And so we kept on. Don’t you know how in the stories it is always in a terrific gale that the caged lion or gorilla or python breaks loose and terrorizes the ship? We don’t sport a menagerie on the—, but I did pick up the contents of the dry gun-cotton case, which had broken and spilt the torpedo detonators around on deck contiguous to the hot radiator! And, of course, the decks below were knee-deep in books, clothes, dishes, etc., complicated in some compartments by a foot or two of oil and water.
Well, the next day we made a little more, and the seas were only gigantic, not titanic. The oil was holding out better, too, as we struck a better grade in some of our tanks, and I saw that we had a fighting chance of making it. By night I felt almost confident we could, and I really slept some. Next day I expected to make land, but, of course, had little idea how far I might really be from my reckoning. Nevertheless, we sighted—Light about where I expected to, and laid a course from there into the harbor. It was a rather thick, foggy day, and pretty soon I noted a cunning little rock or two dead ahead, where they did n’t by any means belong. So I rather hurriedly arrested further progress, took soundings, and bearings of different landmarks, and found that we were some twenty-five miles from our reckoning—so far, in fact, as to have picked up the next light-house instead of the one we thought.
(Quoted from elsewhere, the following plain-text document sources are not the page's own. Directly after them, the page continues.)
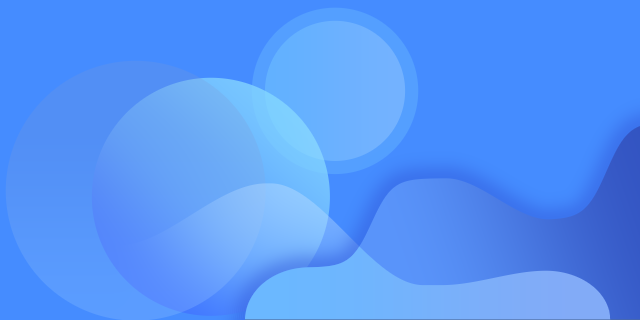
This background is drawn by a WebGL 1 fragment shader. Its source:

```glsl
precision highp float;
// Blue backdrop with translucent discs and two overlapping liquid waves.
// Discs are distance functions; each wave is a height curve of smooth steps
// with a rounded end. The darker wave casts a soft shadow around its crest.
uniform vec2 u_resolution;

// Coverage of a shape from its signed distance, one pixel wide.
float cover(float d) {
  return clamp(0.5 - d * u_resolution.y, 0.0, 1.0);
}

float disc(vec2 p, vec2 center, float radius) {
  return cover(length(p - center) - radius);
}

// Steep s-shaped rise from 0 to 1 around x = center.
float rise(float x, float center, float width) {
  return 1.0 / (1.0 + exp((center - x) / width));
}

// Quarter-ellipse end: t = 0 at full height, t = 1 at the ground, then falling.
float roundedEnd(float t, float height) {
  t = max(t, 0.0);
  return height * (sqrt(max(1.0 - t * t, 0.0)) - 1.0) - max(t - 1.0, 0.0);
}

float darkWave(float x) {
  return 0.164 + roundedEnd((0.964 - x) / 0.198, 0.164)
    + 0.279 * rise(x, 1.161, 0.0325)
    - 0.130 * smoothstep(1.393, 1.719, x)
    + 0.307 * rise(x, 1.896, 0.034);
}

float lightWave(float x) {
  return 0.232 + 0.195 * smoothstep(0.365, 0.833, x)
    - 0.318 * smoothstep(0.846, 1.323, x)
    + 0.045 * smoothstep(1.380, 1.706, x)
    + roundedEnd((x - 1.706) / 0.201, 0.154);
}

// Height above a curve, divided by its slope to approximate distance.
float curveDistance(float above, float before, float after, float gap) {
  float slope = (after - before) / gap;
  return above / sqrt(1.0 + slope * slope);
}

// Soft falloff around the dark wave, from the nearest point on its crest.
float crestShadow(vec2 p) {
  float nearest = 1.0;
  for (int i = -14; i <= 14; i++) {
    float x = p.x + float(i) * 0.006;
    nearest = min(nearest, length(vec2(x, darkWave(x)) - p));
  }
  return exp(-nearest * nearest * 480.0);
}

void main() {
  vec2 p = gl_FragCoord.xy / u_resolution.y;
  p.x *= 2.0 * u_resolution.y / u_resolution.x;
  float gap = 1.0 / u_resolution.y;
  vec3 color = vec3(0.27, 0.55, 1.0);

  // Bright disc, saturated at the lower left and cyan at the upper right
  float glow = dot(p - vec2(0.659, 0.385), vec2(0.67, 0.74)) / 0.744 + 0.5;
  vec3 discColor = mix(vec3(0.25, 0.46, 1.0), vec3(0.37, 0.65, 1.0),
    smoothstep(0.0, 0.55, glow));
  discColor = mix(discColor, vec3(0.47, 0.78, 1.0), smoothstep(0.45, 1.0, glow));
  color = mix(color, discColor, disc(p, vec2(0.659, 0.385), 0.372));

  // Large pale disc
  vec3 paleTint = mix(vec3(0.64, 0.82, 1.0), vec3(0.49, 0.59, 0.83),
    smoothstep(0.0, 0.65, p.y));
  color = mix(color, paleTint, 0.23 * disc(p, vec2(0.424, 0.404), 0.406));

  // Ringed disc
  vec2 ringCenter = vec2(1.047, 0.716);
  color = mix(color, vec3(0.50, 0.84, 1.0), 0.25 * disc(p, ringCenter, 0.260));
  vec3 innerTint = mix(vec3(0.52, 0.86, 1.0), vec3(0.74, 0.87, 1.0),
    smoothstep(0.83, 1.26, p.x));
  color = mix(color, innerTint, 0.30 * disc(p, ringCenter, 0.219));

  // Wave coverage
  float light = cover(curveDistance(p.y - lightWave(p.x),
    lightWave(p.x - gap), lightWave(p.x + gap), 2.0 * gap));
  float dark = cover(curveDistance(p.y - darkWave(p.x),
    darkWave(p.x - gap), darkWave(p.x + gap), 2.0 * gap));

  // Light hill, fading out toward the lower left
  float hillFade = smoothstep(0.34, 0.92, p.x) * smoothstep(-0.05, 0.43, p.y);
  color = mix(color, vec3(0.72, 0.86, 1.0), 0.48 * hillFade * light);

  // Dark wave and its shadow
  color = mix(color, vec3(0.18, 0.32, 0.84), 0.42 * crestShadow(p));
  float depth = smoothstep(1.15, 2.1, p.x + 0.35 * (p.y - 0.4));
  vec3 waveColor = mix(vec3(0.35, 0.58, 0.98), vec3(0.20, 0.33, 0.76), depth);
  color = mix(color, waveColor, dark);

  // Bright overlap of both waves, with a thin ground line
  vec3 overlap = mix(vec3(0.42, 0.72, 1.0), vec3(0.51, 0.67, 0.97),
    smoothstep(0.85, 1.85, p.x));
  color = mix(color, overlap, dark * light);
  color = mix(color, vec3(0.30, 0.42, 0.62),
    0.6 * dark * (1.0 - smoothstep(0.002, 0.004, p.y)));

  gl_FragColor = vec4(color, 1.0);
}
```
After this’t was plain sailing, though I had never been into that port before. Made it about noon, took possession of a convenient mooring-buoy inside the breakwater, — which buoy I found out later was sacred to the French flag-ship or somebody like that—called on our Admiral there, and was among friends. Yes, by heck, I let ’em buy me a drink at the club — I needed it! Had oil enough left for just about an hour more!